(Exercise description): Without including any pictures, write out the data below exactly.
------------------------------
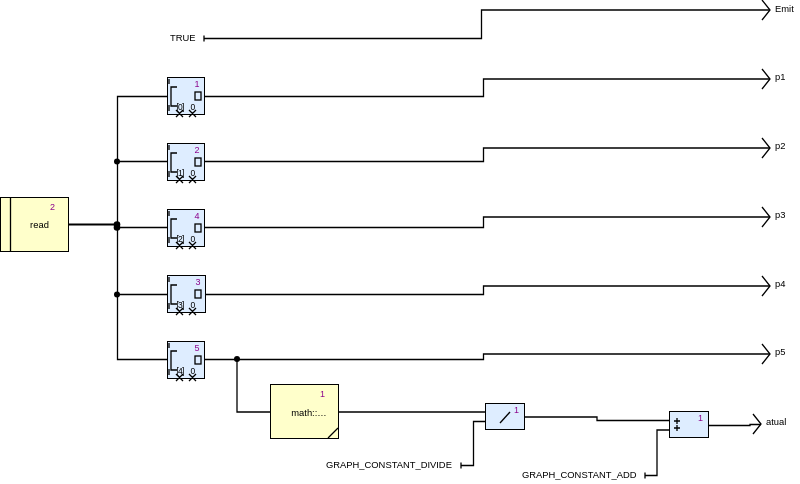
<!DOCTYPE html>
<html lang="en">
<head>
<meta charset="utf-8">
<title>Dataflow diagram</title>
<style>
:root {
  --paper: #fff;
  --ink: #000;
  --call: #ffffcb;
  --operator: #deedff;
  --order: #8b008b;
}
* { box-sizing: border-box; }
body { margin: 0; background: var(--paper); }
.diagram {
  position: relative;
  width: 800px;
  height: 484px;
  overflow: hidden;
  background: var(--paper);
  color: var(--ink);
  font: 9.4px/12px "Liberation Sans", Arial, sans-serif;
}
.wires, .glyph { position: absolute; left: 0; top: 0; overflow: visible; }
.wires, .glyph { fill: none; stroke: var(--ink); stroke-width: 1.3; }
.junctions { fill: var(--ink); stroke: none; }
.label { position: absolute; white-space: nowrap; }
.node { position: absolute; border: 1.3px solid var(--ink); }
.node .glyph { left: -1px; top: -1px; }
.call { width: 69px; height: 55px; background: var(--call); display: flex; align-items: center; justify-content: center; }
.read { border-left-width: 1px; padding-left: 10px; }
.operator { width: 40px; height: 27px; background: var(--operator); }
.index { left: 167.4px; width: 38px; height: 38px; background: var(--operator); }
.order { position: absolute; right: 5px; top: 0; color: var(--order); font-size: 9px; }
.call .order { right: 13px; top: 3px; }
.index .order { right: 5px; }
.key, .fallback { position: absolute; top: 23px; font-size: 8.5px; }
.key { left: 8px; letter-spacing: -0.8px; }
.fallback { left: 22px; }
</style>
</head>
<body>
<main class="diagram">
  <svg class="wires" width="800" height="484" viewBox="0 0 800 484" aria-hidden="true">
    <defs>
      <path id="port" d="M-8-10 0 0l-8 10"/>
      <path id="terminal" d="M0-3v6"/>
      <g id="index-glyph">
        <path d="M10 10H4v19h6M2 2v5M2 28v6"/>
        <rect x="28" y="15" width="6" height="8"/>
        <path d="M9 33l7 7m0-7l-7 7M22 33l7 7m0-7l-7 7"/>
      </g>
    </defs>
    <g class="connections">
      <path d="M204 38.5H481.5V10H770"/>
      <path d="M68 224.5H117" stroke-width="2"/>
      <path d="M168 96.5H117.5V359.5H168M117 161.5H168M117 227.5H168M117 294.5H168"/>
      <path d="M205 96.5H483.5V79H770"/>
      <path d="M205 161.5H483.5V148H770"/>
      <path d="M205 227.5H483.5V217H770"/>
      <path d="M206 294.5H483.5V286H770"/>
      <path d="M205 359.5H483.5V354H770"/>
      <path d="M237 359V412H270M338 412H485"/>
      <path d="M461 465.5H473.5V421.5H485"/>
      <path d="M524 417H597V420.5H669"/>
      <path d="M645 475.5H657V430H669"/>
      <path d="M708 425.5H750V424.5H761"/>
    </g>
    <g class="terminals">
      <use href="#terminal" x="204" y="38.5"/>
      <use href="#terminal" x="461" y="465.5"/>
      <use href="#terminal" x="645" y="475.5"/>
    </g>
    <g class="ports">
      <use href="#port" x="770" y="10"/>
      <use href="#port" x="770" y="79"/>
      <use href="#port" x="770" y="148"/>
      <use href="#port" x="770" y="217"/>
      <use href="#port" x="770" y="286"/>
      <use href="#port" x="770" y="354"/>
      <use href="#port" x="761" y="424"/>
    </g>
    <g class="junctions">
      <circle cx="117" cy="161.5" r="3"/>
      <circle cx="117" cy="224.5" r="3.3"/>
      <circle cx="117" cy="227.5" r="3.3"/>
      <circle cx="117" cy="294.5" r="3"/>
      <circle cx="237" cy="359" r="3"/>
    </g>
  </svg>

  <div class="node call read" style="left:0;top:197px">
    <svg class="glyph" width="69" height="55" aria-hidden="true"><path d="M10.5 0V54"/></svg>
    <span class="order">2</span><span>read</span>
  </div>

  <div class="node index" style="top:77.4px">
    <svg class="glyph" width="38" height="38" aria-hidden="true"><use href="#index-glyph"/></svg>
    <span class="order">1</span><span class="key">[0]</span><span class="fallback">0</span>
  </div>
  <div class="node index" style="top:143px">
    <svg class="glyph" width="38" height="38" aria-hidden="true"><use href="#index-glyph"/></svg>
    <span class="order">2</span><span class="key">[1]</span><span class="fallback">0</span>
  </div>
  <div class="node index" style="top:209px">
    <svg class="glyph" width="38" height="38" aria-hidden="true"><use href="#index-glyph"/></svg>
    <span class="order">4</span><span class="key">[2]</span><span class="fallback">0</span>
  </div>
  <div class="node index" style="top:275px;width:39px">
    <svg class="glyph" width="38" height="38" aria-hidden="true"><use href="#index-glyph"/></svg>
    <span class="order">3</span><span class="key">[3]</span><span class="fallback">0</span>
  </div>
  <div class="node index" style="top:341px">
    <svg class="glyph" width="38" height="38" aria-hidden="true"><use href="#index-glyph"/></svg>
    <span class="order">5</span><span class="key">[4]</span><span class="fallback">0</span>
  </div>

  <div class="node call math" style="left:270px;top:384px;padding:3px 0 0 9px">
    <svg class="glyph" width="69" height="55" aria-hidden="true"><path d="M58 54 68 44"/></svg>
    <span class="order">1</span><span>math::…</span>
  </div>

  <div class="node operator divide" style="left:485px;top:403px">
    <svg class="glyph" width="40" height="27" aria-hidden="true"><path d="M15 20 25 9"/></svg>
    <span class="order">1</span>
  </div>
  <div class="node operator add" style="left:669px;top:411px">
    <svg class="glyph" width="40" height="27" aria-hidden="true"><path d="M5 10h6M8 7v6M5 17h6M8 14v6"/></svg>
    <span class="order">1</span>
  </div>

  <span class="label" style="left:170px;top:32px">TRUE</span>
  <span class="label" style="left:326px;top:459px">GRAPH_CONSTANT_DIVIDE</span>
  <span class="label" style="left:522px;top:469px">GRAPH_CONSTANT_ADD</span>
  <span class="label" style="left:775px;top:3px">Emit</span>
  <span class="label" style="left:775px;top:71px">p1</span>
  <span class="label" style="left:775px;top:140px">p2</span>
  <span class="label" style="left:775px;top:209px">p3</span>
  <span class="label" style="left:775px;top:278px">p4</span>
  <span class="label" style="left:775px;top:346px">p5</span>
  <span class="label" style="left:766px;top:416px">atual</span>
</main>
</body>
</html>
------------------------------
(Expected answer):
<!DOCTYPE html>
<html lang="en">
<head>
<meta charset="utf-8">
<title>Dataflow diagram</title>
<style>
:root {
  --paper: #fff;
  --ink: #000;
  --call: #ffffcb;
  --operator: #deedff;
  --order: #8b008b;
}
* { box-sizing: border-box; }
body { margin: 0; background: var(--paper); }
.diagram {
  position: relative;
  width: 800px;
  height: 484px;
  overflow: hidden;
  background: var(--paper);
  color: var(--ink);
  font: 9.4px/12px "Liberation Sans", Arial, sans-serif;
}
.wires, .glyph { position: absolute; left: 0; top: 0; overflow: visible; }
.wires, .glyph { fill: none; stroke: var(--ink); stroke-width: 1.3; }
.junctions { fill: var(--ink); stroke: none; }
.label { position: absolute; white-space: nowrap; }
.node { position: absolute; border: 1.3px solid var(--ink); }
.node .glyph { left: -1px; top: -1px; }
.call { width: 69px; height: 55px; background: var(--call); display: flex; align-items: center; justify-content: center; }
.read { border-left-width: 1px; padding-left: 10px; }
.operator { width: 40px; height: 27px; background: var(--operator); }
.index { left: 167.4px; width: 38px; height: 38px; background: var(--operator); }
.order { position: absolute; right: 5px; top: 0; color: var(--order); font-size: 9px; }
.call .order { right: 13px; top: 3px; }
.index .order { right: 5px; }
.key, .fallback { position: absolute; top: 23px; font-size: 8.5px; }
.key { left: 8px; letter-spacing: -0.8px; }
.fallback { left: 22px; }
</style>
</head>
<body>
<main class="diagram">
  <svg class="wires" width="800" height="484" viewBox="0 0 800 484" aria-hidden="true">
    <defs>
      <path id="port" d="M-8-10 0 0l-8 10"/>
      <path id="terminal" d="M0-3v6"/>
      <g id="index-glyph">
        <path d="M10 10H4v19h6M2 2v5M2 28v6"/>
        <rect x="28" y="15" width="6" height="8"/>
        <path d="M9 33l7 7m0-7l-7 7M22 33l7 7m0-7l-7 7"/>
      </g>
    </defs>
    <g class="connections">
      <path d="M204 38.5H481.5V10H770"/>
      <path d="M68 224.5H117" stroke-width="2"/>
      <path d="M168 96.5H117.5V359.5H168M117 161.5H168M117 227.5H168M117 294.5H168"/>
      <path d="M205 96.5H483.5V79H770"/>
      <path d="M205 161.5H483.5V148H770"/>
      <path d="M205 227.5H483.5V217H770"/>
      <path d="M206 294.5H483.5V286H770"/>
      <path d="M205 359.5H483.5V354H770"/>
      <path d="M237 359V412H270M338 412H485"/>
      <path d="M461 465.5H473.5V421.5H485"/>
      <path d="M524 417H597V420.5H669"/>
      <path d="M645 475.5H657V430H669"/>
      <path d="M708 425.5H750V424.5H761"/>
    </g>
    <g class="terminals">
      <use href="#terminal" x="204" y="38.5"/>
      <use href="#terminal" x="461" y="465.5"/>
      <use href="#terminal" x="645" y="475.5"/>
    </g>
    <g class="ports">
      <use href="#port" x="770" y="10"/>
      <use href="#port" x="770" y="79"/>
      <use href="#port" x="770" y="148"/>
      <use href="#port" x="770" y="217"/>
      <use href="#port" x="770" y="286"/>
      <use href="#port" x="770" y="354"/>
      <use href="#port" x="761" y="424"/>
    </g>
    <g class="junctions">
      <circle cx="117" cy="161.5" r="3"/>
      <circle cx="117" cy="224.5" r="3.3"/>
      <circle cx="117" cy="227.5" r="3.3"/>
      <circle cx="117" cy="294.5" r="3"/>
      <circle cx="237" cy="359" r="3"/>
    </g>
  </svg>

  <div class="node call read" style="left:0;top:197px">
    <svg class="glyph" width="69" height="55" aria-hidden="true"><path d="M10.5 0V54"/></svg>
    <span class="order">2</span><span>read</span>
  </div>

  <div class="node index" style="top:77.4px">
    <svg class="glyph" width="38" height="38" aria-hidden="true"><use href="#index-glyph"/></svg>
    <span class="order">1</span><span class="key">[0]</span><span class="fallback">0</span>
  </div>
  <div class="node index" style="top:143px">
    <svg class="glyph" width="38" height="38" aria-hidden="true"><use href="#index-glyph"/></svg>
    <span class="order">2</span><span class="key">[1]</span><span class="fallback">0</span>
  </div>
  <div class="node index" style="top:209px">
    <svg class="glyph" width="38" height="38" aria-hidden="true"><use href="#index-glyph"/></svg>
    <span class="order">4</span><span class="key">[2]</span><span class="fallback">0</span>
  </div>
  <div class="node index" style="top:275px;width:39px">
    <svg class="glyph" width="38" height="38" aria-hidden="true"><use href="#index-glyph"/></svg>
    <span class="order">3</span><span class="key">[3]</span><span class="fallback">0</span>
  </div>
  <div class="node index" style="top:341px">
    <svg class="glyph" width="38" height="38" aria-hidden="true"><use href="#index-glyph"/></svg>
    <span class="order">5</span><span class="key">[4]</span><span class="fallback">0</span>
  </div>

  <div class="node call math" style="left:270px;top:384px;padding:3px 0 0 9px">
    <svg class="glyph" width="69" height="55" aria-hidden="true"><path d="M58 54 68 44"/></svg>
    <span class="order">1</span><span>math::…</span>
  </div>

  <div class="node operator divide" style="left:485px;top:403px">
    <svg class="glyph" width="40" height="27" aria-hidden="true"><path d="M15 20 25 9"/></svg>
    <span class="order">1</span>
  </div>
  <div class="node operator add" style="left:669px;top:411px">
    <svg class="glyph" width="40" height="27" aria-hidden="true"><path d="M5 10h6M8 7v6M5 17h6M8 14v6"/></svg>
    <span class="order">1</span>
  </div>

  <span class="label" style="left:170px;top:32px">TRUE</span>
  <span class="label" style="left:326px;top:459px">GRAPH_CONSTANT_DIVIDE</span>
  <span class="label" style="left:522px;top:469px">GRAPH_CONSTANT_ADD</span>
  <span class="label" style="left:775px;top:3px">Emit</span>
  <span class="label" style="left:775px;top:71px">p1</span>
  <span class="label" style="left:775px;top:140px">p2</span>
  <span class="label" style="left:775px;top:209px">p3</span>
  <span class="label" style="left:775px;top:278px">p4</span>
  <span class="label" style="left:775px;top:346px">p5</span>
  <span class="label" style="left:766px;top:416px">atual</span>
</main>
</body>
</html>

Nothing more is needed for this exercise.